Why is it that so much scientific research ends up making headlines? Because they ask us to report on their research, that’s one reason. Medical journals and research institutions work hard to make sure that their scientific papers appear in the news.
This is how it works: science and medical reporters are given special access to websites that give advance notice of upcoming research. There are dizzying lists of dozens of scientific papers from hundreds of journals, volumes of new research that is published every single day. There are armies of helpful public relations people who arrange interviews with the scientists, so we can all be ready for the moment when the embargo lifts.
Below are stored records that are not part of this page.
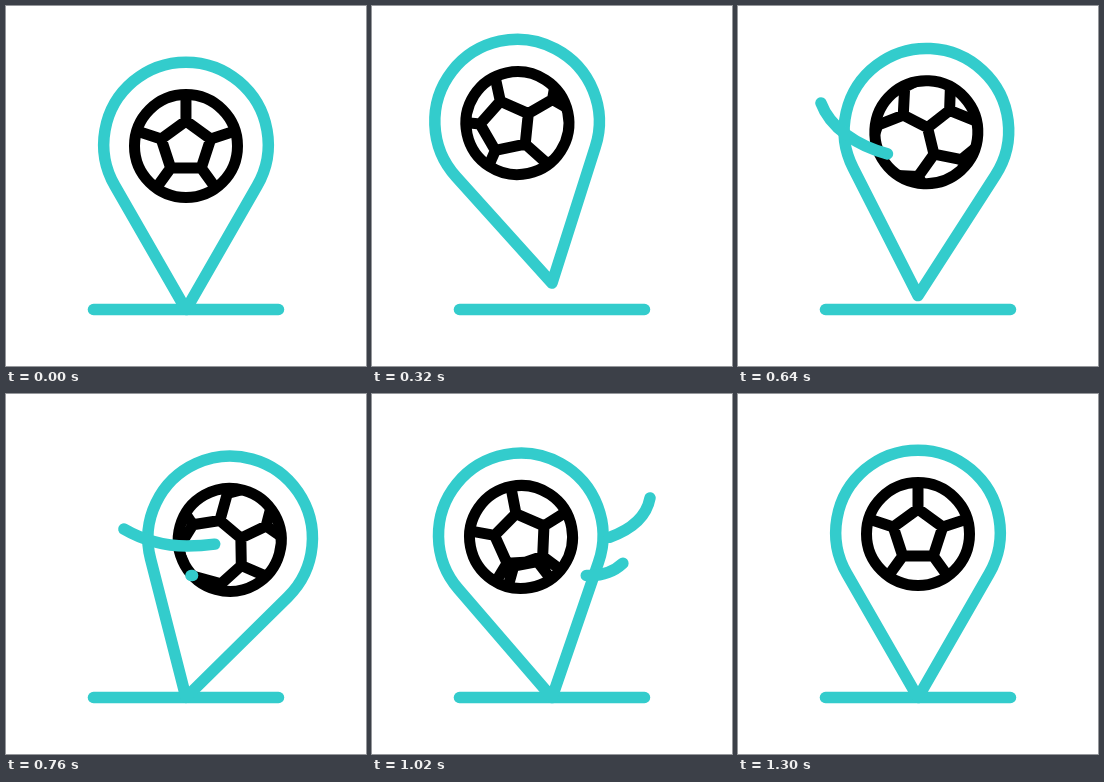
Recreate the animation shown at these times as an HTML page. Size 360x360 px, loop 2400 ms.

```html
<!DOCTYPE html>
<html lang="en">
<head>
<meta charset="utf-8">
<title>Football pin</title>
<style>
html, body { margin: 0; width: 100%; height: 100%; overflow: hidden; background: #fff; }
svg { display: block; width: 100vw; height: 100vh; }
path, circle { fill: none; stroke-linecap: round; stroke-linejoin: round; }
.teal { stroke: #33cccc; stroke-width: 11.5; }
.ball { stroke: #000; stroke-width: 11; }
</style>
</head>
<body>
<svg viewBox="0 0 360 360">
  <defs><clipPath id="rim"><circle r="55"/></clipPath></defs>
  <path class="teal" d="M87.5 303.5H272.5"/>
  <g id="pin">
    <path class="teal" d="M0 0L-71.2 -124A82.25 82.25 0 1 1 71.2 -124Z"/>
    <g class="ball" transform="translate(0 -163.6)">
      <circle r="51.5"/>
      <path id="seams" clip-path="url(#rim)"/>
    </g>
  </g>
  <path id="orbit" class="teal" pathLength="1" d="M83 97C95 130 140 152 181 152C230 152 272 136 278 104"/>
  <path id="trail" class="teal" pathLength="1" d="M185 181.500H218C236 181.500 250 174 260 158"/>
</svg>
<script>
const LOOP = 2400;
const [pin, seams, orbit, trail] = ['pin', 'seams', 'orbit', 'trail'].map(id => document.getElementById(id));

const linear = u => u;
const smooth = u => u * u * (3 - 2 * u);
const mix = (a, b, u) => a + (b - a) * u;
const ramp = (t, from, to) => Math.min(1, Math.max(0, (t - from) / (to - from)));

// Keys are [time, value] pairs.
function at(keys, t, ease = linear) {
  const i = keys.findIndex(([time]) => t < time);
  if (i < 0) return keys[keys.length - 1][1];
  if (i === 0) return keys[0][1];
  const [t0, a] = keys[i - 1], [t1, b] = keys[i];
  return mix(a, b, ease((t - t0) / (t1 - t0)));
}

const tilt = [[0, 0], [472, -16.1], [770, 15.6], [1030, -11], [1300, 0]];
const lift = [[0, 0], [472, 35], [770, 0]];
const slide = [[0, 0], [480, -18], [640, -24], [900, -4], [1040, 0]];

function step([x, y], angle, length) {
  const a = angle * Math.PI / 180;
  return [x + length * Math.cos(a), y + length * Math.sin(a)];
}
const points = list => 'M' + list.map(p => p.map(v => v.toFixed(2)).join(' ')).join('L');

// The central panel opens from five sides to seven and closes again:
// at a gap of 72 degrees the two outer corners coincide with their neighbours.
function seamPath(t) {
  const open = ramp(t, 480, 640) - ramp(t, 900, 1040);
  const center = [at(slide, t), mix(1, 17, open)];
  const gap = mix(72, 49, open), radius = mix(26, 33, open);
  const corners = [];
  let d = '';
  for (let i = -3; i <= 3; i++) {
    const angle = i * gap - 90;
    const corner = step(center, angle, radius);
    const fork = step(corner, angle, 28);
    corners.push(corner);
    d += points([corner, fork]) + points([step(fork, angle - 50, 26), fork, step(fork, angle + 60, 30)]);
  }
  return d + points(corners) + 'Z';
}

function trim(path, tail, head) {
  const shown = head > tail;
  path.style.display = shown ? '' : 'none';
  if (!shown) return;
  path.setAttribute('stroke-dasharray', `${Math.max(head - tail, 0.001)} 3`);
  path.setAttribute('stroke-dashoffset', -tail);
}

function draw(t) {
  const y = 303.6 - at(lift, t, smooth);
  pin.setAttribute('transform', `translate(180 ${y}) rotate(${at(tilt, t, smooth)})`);
  seams.setAttribute('d', seamPath(t));
  trim(orbit, ramp(t, 650, 1146), ramp(t, 466, 940));
  trim(trail, ramp(t, 908, 1230), ramp(t, 755, 1077));
}

const start = performance.now();
function tick() {
  draw((performance.now() - start) % LOOP);
  requestAnimationFrame(tick);
}
draw(0);
requestAnimationFrame(tick);
</script>
</body>
</html>
```
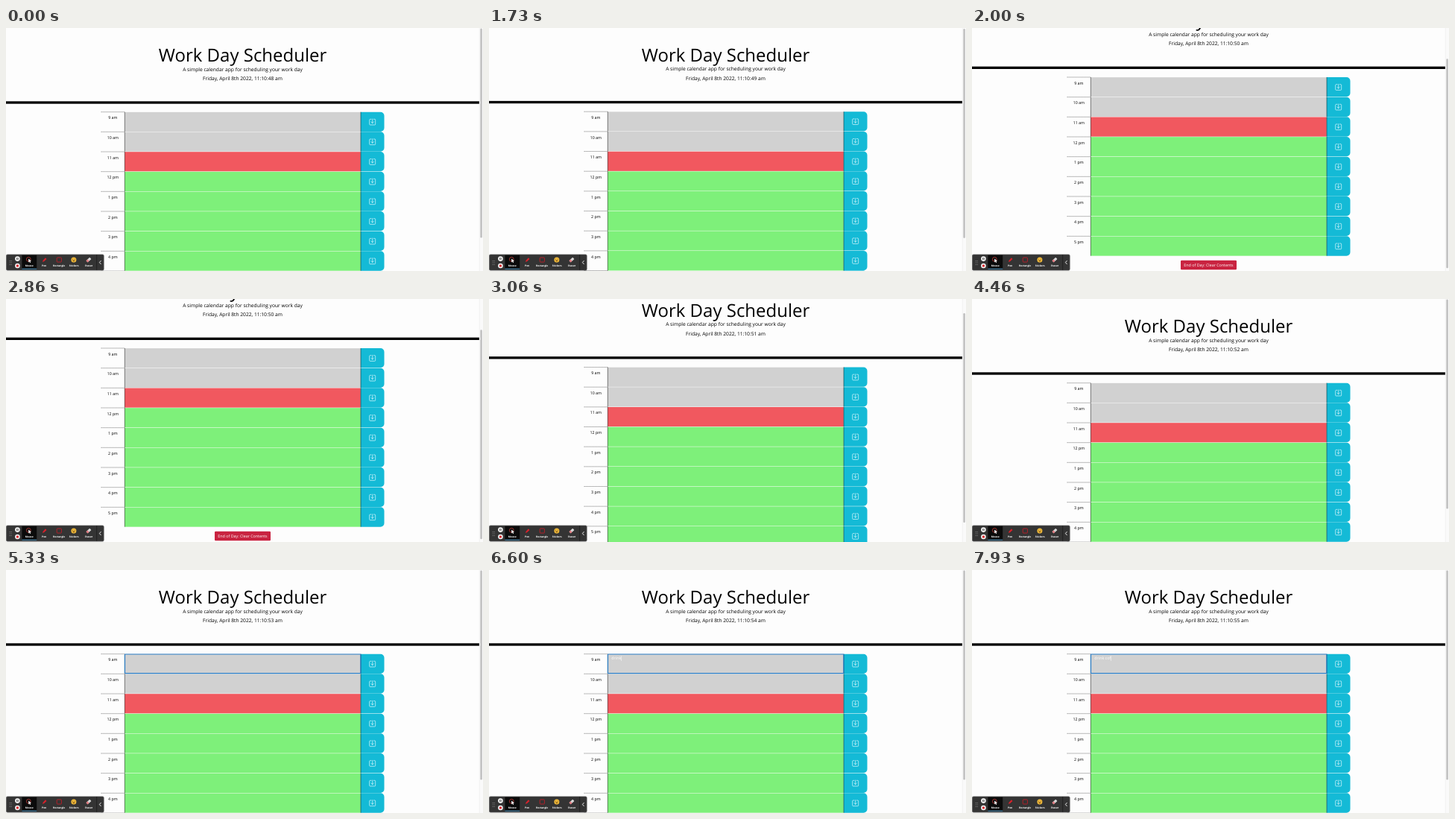
Animation, 640 px wide and 326 px high, one loop 8 s. Source, as an HTML page:

```html
<!DOCTYPE html>
<html lang="en">
<head>
<meta charset="utf-8">
<title>Work Day Scheduler</title>
<style>
  html, body { margin: 0; width: 100%; height: 100%; overflow: hidden; background: #fdfdfd; }
  svg { display: block; width: 100vw; height: 100vh; }
  text { font-family: "Open Sans", sans-serif; text-rendering: geometricPrecision; white-space: pre; }
  .mid { text-anchor: middle; }
  .tools text { font-size: 3.3px; font-weight: 700; fill: #fff; text-anchor: middle; }
</style>
</head>
<body>
<svg viewBox="0 0 640 326" preserveAspectRatio="none">
  <defs>
    <g id="save" fill="none" stroke="#e8fbff" stroke-width="2" stroke-linecap="round" stroke-linejoin="round">
      <path d="M-5-11H-9Q-12-11-12-8V9Q-12 12-9 12H9Q12 12 12 9V-8Q12-11 9-11H5"/>
      <path d="M0-12V5M-5 0L0 5L5 0"/>
    </g>
  </defs>

  <rect width="640" height="326" fill="#fdfdfd"/>
  <g id="page">
    <text class="mid" x="952.5" y="135" font-size="72">Work Day Scheduler</text>
    <text class="mid" x="952.5" y="173" font-size="20">A simple calendar app for scheduling your work day</text>
    <text class="mid" id="clock" x="952.5" y="210" font-size="20"></text>
    <rect y="295" width="1905" height="10"/>
    <g id="rows" font-size="16"></g>
    <g id="entry" visibility="hidden">
      <rect x="478.5" y="339" width="949" height="77" rx="2" fill="none" stroke="#2b7fc8" stroke-width="3.5"/>
      <text id="note" x="493" y="361" font-size="16" fill="#fff"></text>
      <rect id="caret" y="346" width="1.5" height="20" fill="#fff"/>
    </g>
    <rect x="840" y="1075" width="225" height="38" rx="4" fill="#c92340"/>
    <text class="mid" x="952.5" y="1100" font-size="16" fill="#fff">End of Day: Clear Contents</text>
  </g>

  <rect x="635" width="5" height="326" fill="#fafafa"/>
  <path d="M635.2 0V326" stroke="#e6e6e6" stroke-width=".4"/>
  <rect id="thumb" x="636.3" width="2.6" height="281" rx="1.3" fill="#c1c1c1"/>

  <g class="tools">
    <rect x=".4" y="303.9" width="130.8" height="21.2" rx="1.6" fill="#343434" stroke="#5c5c5c" stroke-width=".7"/>
    <path d="M121.7 304.2V324.8" stroke="#1c1c1c" stroke-width=".8"/>
    <path d="M5.2 312V319M7.2 312V319" stroke="#999" stroke-width=".9" stroke-dasharray=".9 1.6"/>
    <circle cx="15.4" cy="309.6" r="3.3" fill="#f4f4f4"/>
    <path d="M14.6 308.2V311M16.2 308.2V311" stroke="#333" stroke-width=".8"/>
    <circle cx="15.4" cy="319" r="3.3" fill="#f4f4f4"/>
    <rect x="13.9" y="317.5" width="3" height="3" rx=".4" fill="#d8262c"/>
    <rect x="21.4" y="304.8" width="19.8" height="18.6" fill="#0b0b0b"/>
    <rect x="21.4" y="322.7" width="19.8" height=".9" fill="#4c9fd0"/>
    <circle cx="30.3" cy="310.3" r="2.9" fill="none" stroke="#c4413c" stroke-width=".8"/>
    <path d="M30.2 309.6L34 312.4L32.3 312.8L33.2 314.6L32.2 315L31.4 313.3L30.2 314.4Z" fill="#fff"/>
    <path d="M49 313.8L49.5 311.9L52.9 308.3L54.5 309.9L50.9 313.3Z" fill="#d8212b"/>
    <rect x="68.2" y="308" width="6.2" height="6" rx=".8" fill="none" stroke="#b3202a" stroke-width="1"/>
    <circle cx="90.9" cy="311" r="3.5" fill="#f3bd3c"/>
    <path d="M89 311.8Q90.9 314.4 92.8 311.8Z" fill="#68400f"/>
    <circle cx="89.6" cy="310" r=".55" fill="#68400f"/>
    <circle cx="92.2" cy="310" r=".55" fill="#68400f"/>
    <g transform="rotate(-42 111 311)">
      <rect x="107.6" y="309.4" width="6.6" height="3.2" rx=".6" fill="#d5d5d5"/>
      <rect x="107.6" y="309.4" width="2.6" height="3.2" rx=".6" fill="#e2777d"/>
    </g>
    <path d="M127.5 312.1L125.4 314.5L127.5 316.9" fill="none" stroke="#fff" stroke-width=".9"/>
    <g id="labels"></g>
  </g>
</svg>
<script>
const LOOP = 8000, MAX_SCROLL = 46.67;
const FOCUS = 4730;
const NOTE = "drink cof";
const KEYS = [6200, 6260, 6330, 6400, 6600, 6660, 7400, 7800, 7930];
const $ = id => document.getElementById(id);

function buildRows() {
  const hours = ["9 am", "10 am", "11 am", "12 pm", "1 pm", "2 pm", "3 pm", "4 pm", "5 pm"];
  $("rows").innerHTML = hours.map((hour, i) => {
    const y = 337 + i * 80;
    const fill = i < 2 ? "#d1d1d1" : i === 2 ? "#f1585f" : "#7ef07a";
    return `<path d="M382.5 ${y + 1}H477" stroke="#222" stroke-width="1.4" stroke-dasharray="4 2"/>
      <text class="mid" x="430" y="${y + 30}">${hour}</text>
      <rect x="477.5" y="${y + 1.5}" width="950" height="78.5" fill="${fill}"/>
      <path d="M1427.5 ${y + 1}H1507.5a15 15 0 0 1 15 15V${y + 65}a15 15 0 0 1-15 15H1427.5Z" fill="#14bad6"/>
      <path d="M478 ${y + 1}v79M1428 ${y + 1}v79" stroke="#111" stroke-width="1.5"/>
      <use href="#save" x="1475" y="${y + 41}"/>`;
  }).join("");
}

function buildLabels() {
  const names = ["Mouse", "Pen", "Rectangle", "Stickers", "Eraser"];
  $("labels").innerHTML = names.map((name, i) =>
    `<text x="${31.2 + i * 20}" y="319.5">${name}</text>`).join("");
}

const progress = (t, from, to) => Math.min(1, Math.max(0, (t - from) / (to - from)));

// Quick pull to the bottom, then a coasting return to the top.
function scrollAt(t) {
  const down = progress(t, 1715, 1990), up = progress(t, 2870, 3455);
  return MAX_SCROLL * (down * down * (3 - 2 * down) - (1 - (1 - up) ** 2));
}

function drawEntry(t) {
  $("entry").setAttribute("visibility", t >= FOCUS ? "visible" : "hidden");
  const typed = KEYS.filter(k => k <= t);
  const since = t - (typed.length ? typed[typed.length - 1] : FOCUS);
  const note = $("note");
  note.textContent = NOTE.slice(0, typed.length);
  $("caret").setAttribute("x", 493 + (typed.length ? note.getComputedTextLength() : 0));
  $("caret").setAttribute("opacity", since % 1000 < 500 ? 1 : 0);
}

function draw(t) {
  const scroll = scrollAt(t);
  $("page").setAttribute("transform", `translate(0 ${-scroll}) scale(${1 / 3})`);
  $("thumb").setAttribute("y", 0.5 + scroll * 326 / (326 + MAX_SCROLL));
  $("clock").textContent = `Friday, April 8th 2022, 11:10:${48 + Math.floor(t / 1000)} am`;
  drawEntry(t);
}

function tick() {
  draw(performance.now() % LOOP);
  requestAnimationFrame(tick);
}

buildRows();
buildLabels();
tick();
</script>
</body>
</html>
```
The embargo is a strict deadline, enforced by threat of future exclusion, and reporters who mistakenly break the embargo can be punished for years by the offended journal, which will refuse all access to future papers. This fear of embargo-breaking keeps the international media in line. We all hold back on the story until the designated day and time, say 5 p.m. on Wednesday, when the embargo magically lifts, and the headlines fly out around the world, giving the impression that news has just broken wide open.http://www.cbc.ca/news/health/story/201 ... crowe.html